— EXERCISE DIRECTIONS —
Print each record that follows exactly, leaving the pictures behind.

— DATA FOR THIS TASK —

»»

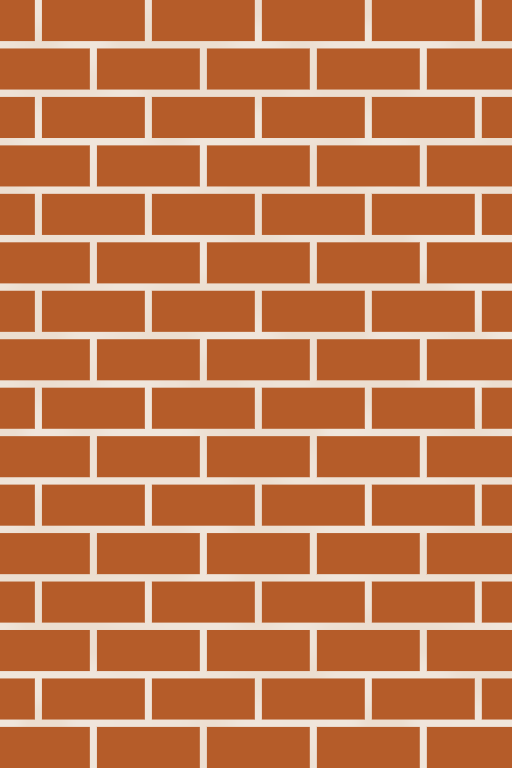
This pattern is drawn by a WebGL 1 fragment shader. Its source:

```glsl
precision highp float;
// Flat running-bond brick wall: sixteen courses, alternate courses shifted
// by half a brick, parted by pale mortar. Each brick is a box distance field
// in a repeated cell; faint value noise drifts the mortar between two tones.

uniform vec2 u_resolution;

// Lengths are fractions of the canvas height.
const float COURSES = 16.0;
const float BRICK_PITCH = 0.1432;            // joint to joint along a course
const float FIRST_JOINT = 0.1216;            // joint centre in the lowest course
const vec2 JOINT = vec2(0.0092, 0.0096);     // upright and level joint widths
const float TONE_SCALE = 18.0;               // mortar drift frequency

const vec3 BRICK_COLOR = vec3(0.71, 0.36, 0.16);
const vec3 MORTAR_WARM = vec3(0.925, 0.87, 0.815);
const vec3 MORTAR_PALE = vec3(0.94, 0.90, 0.86);

float hash(vec2 p) {
  vec3 q = fract(vec3(p.xyx) * 0.1031);
  q += dot(q, q.yzx + 33.33);
  return fract((q.x + q.y) * q.z);
}

float valueNoise(vec2 p) {
  vec2 cell = floor(p);
  vec2 f = fract(p);
  f = f * f * (3.0 - 2.0 * f);
  float low = mix(hash(cell), hash(cell + vec2(1.0, 0.0)), f.x);
  float high = mix(hash(cell + vec2(0.0, 1.0)), hash(cell + vec2(1.0)), f.x);
  return mix(low, high, f.y);
}

// Box distance to the nearest brick: negative inside, positive in mortar.
float brickDistance(vec2 p) {
  // Courses fill the height, with a brick edge at the top and bottom.
  vec2 pitch = vec2(BRICK_PITCH, (1.0 + JOINT.y) / COURSES);
  float course = floor((p.y + 0.5 * JOINT.y) / pitch.y);
  float shift = 0.5 * pitch.x * mod(course, 2.0);

  // Cell edges run along the joint centres.
  vec2 fromJoint = vec2(p.x - FIRST_JOINT + shift, p.y + 0.5 * JOINT.y);
  vec2 local = mod(fromJoint, pitch) - 0.5 * pitch;
  vec2 edge = abs(local) - 0.5 * (pitch - JOINT);
  return max(edge.x, edge.y);
}

void main() {
  vec2 p = gl_FragCoord.xy / u_resolution.y;
  float pixel = 1.0 / u_resolution.y;

  // Edge coverage over one pixel.
  float mortarCover = clamp(brickDistance(p) / pixel + 0.5, 0.0, 1.0);

  float tone = smoothstep(0.3, 0.85, valueNoise(p * TONE_SCALE));
  vec3 mortar = mix(MORTAR_WARM, MORTAR_PALE, tone);

  gl_FragColor = vec4(mix(BRICK_COLOR, mortar, mortarCover), 1.0);
}
```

««

— SOLUTION FOR THIS PROBLEM —
This pattern is drawn by a WebGL 1 fragment shader. Its source:

```glsl
precision highp float;
// Flat running-bond brick wall: sixteen courses, alternate courses shifted
// by half a brick, parted by pale mortar. Each brick is a box distance field
// in a repeated cell; faint value noise drifts the mortar between two tones.

uniform vec2 u_resolution;

// Lengths are fractions of the canvas height.
const float COURSES = 16.0;
const float BRICK_PITCH = 0.1432;            // joint to joint along a course
const float FIRST_JOINT = 0.1216;            // joint centre in the lowest course
const vec2 JOINT = vec2(0.0092, 0.0096);     // upright and level joint widths
const float TONE_SCALE = 18.0;               // mortar drift frequency

const vec3 BRICK_COLOR = vec3(0.71, 0.36, 0.16);
const vec3 MORTAR_WARM = vec3(0.925, 0.87, 0.815);
const vec3 MORTAR_PALE = vec3(0.94, 0.90, 0.86);

float hash(vec2 p) {
  vec3 q = fract(vec3(p.xyx) * 0.1031);
  q += dot(q, q.yzx + 33.33);
  return fract((q.x + q.y) * q.z);
}

float valueNoise(vec2 p) {
  vec2 cell = floor(p);
  vec2 f = fract(p);
  f = f * f * (3.0 - 2.0 * f);
  float low = mix(hash(cell), hash(cell + vec2(1.0, 0.0)), f.x);
  float high = mix(hash(cell + vec2(0.0, 1.0)), hash(cell + vec2(1.0)), f.x);
  return mix(low, high, f.y);
}

// Box distance to the nearest brick: negative inside, positive in mortar.
float brickDistance(vec2 p) {
  // Courses fill the height, with a brick edge at the top and bottom.
  vec2 pitch = vec2(BRICK_PITCH, (1.0 + JOINT.y) / COURSES);
  float course = floor((p.y + 0.5 * JOINT.y) / pitch.y);
  float shift = 0.5 * pitch.x * mod(course, 2.0);

  // Cell edges run along the joint centres.
  vec2 fromJoint = vec2(p.x - FIRST_JOINT + shift, p.y + 0.5 * JOINT.y);
  vec2 local = mod(fromJoint, pitch) - 0.5 * pitch;
  vec2 edge = abs(local) - 0.5 * (pitch - JOINT);
  return max(edge.x, edge.y);
}

void main() {
  vec2 p = gl_FragCoord.xy / u_resolution.y;
  float pixel = 1.0 / u_resolution.y;

  // Edge coverage over one pixel.
  float mortarCover = clamp(brickDistance(p) / pixel + 0.5, 0.0, 1.0);

  float tone = smoothstep(0.3, 0.85, valueNoise(p * TONE_SCALE));
  vec3 mortar = mix(MORTAR_WARM, MORTAR_PALE, tone);

  gl_FragColor = vec4(mix(BRICK_COLOR, mortar, mortarCover), 1.0);
}
```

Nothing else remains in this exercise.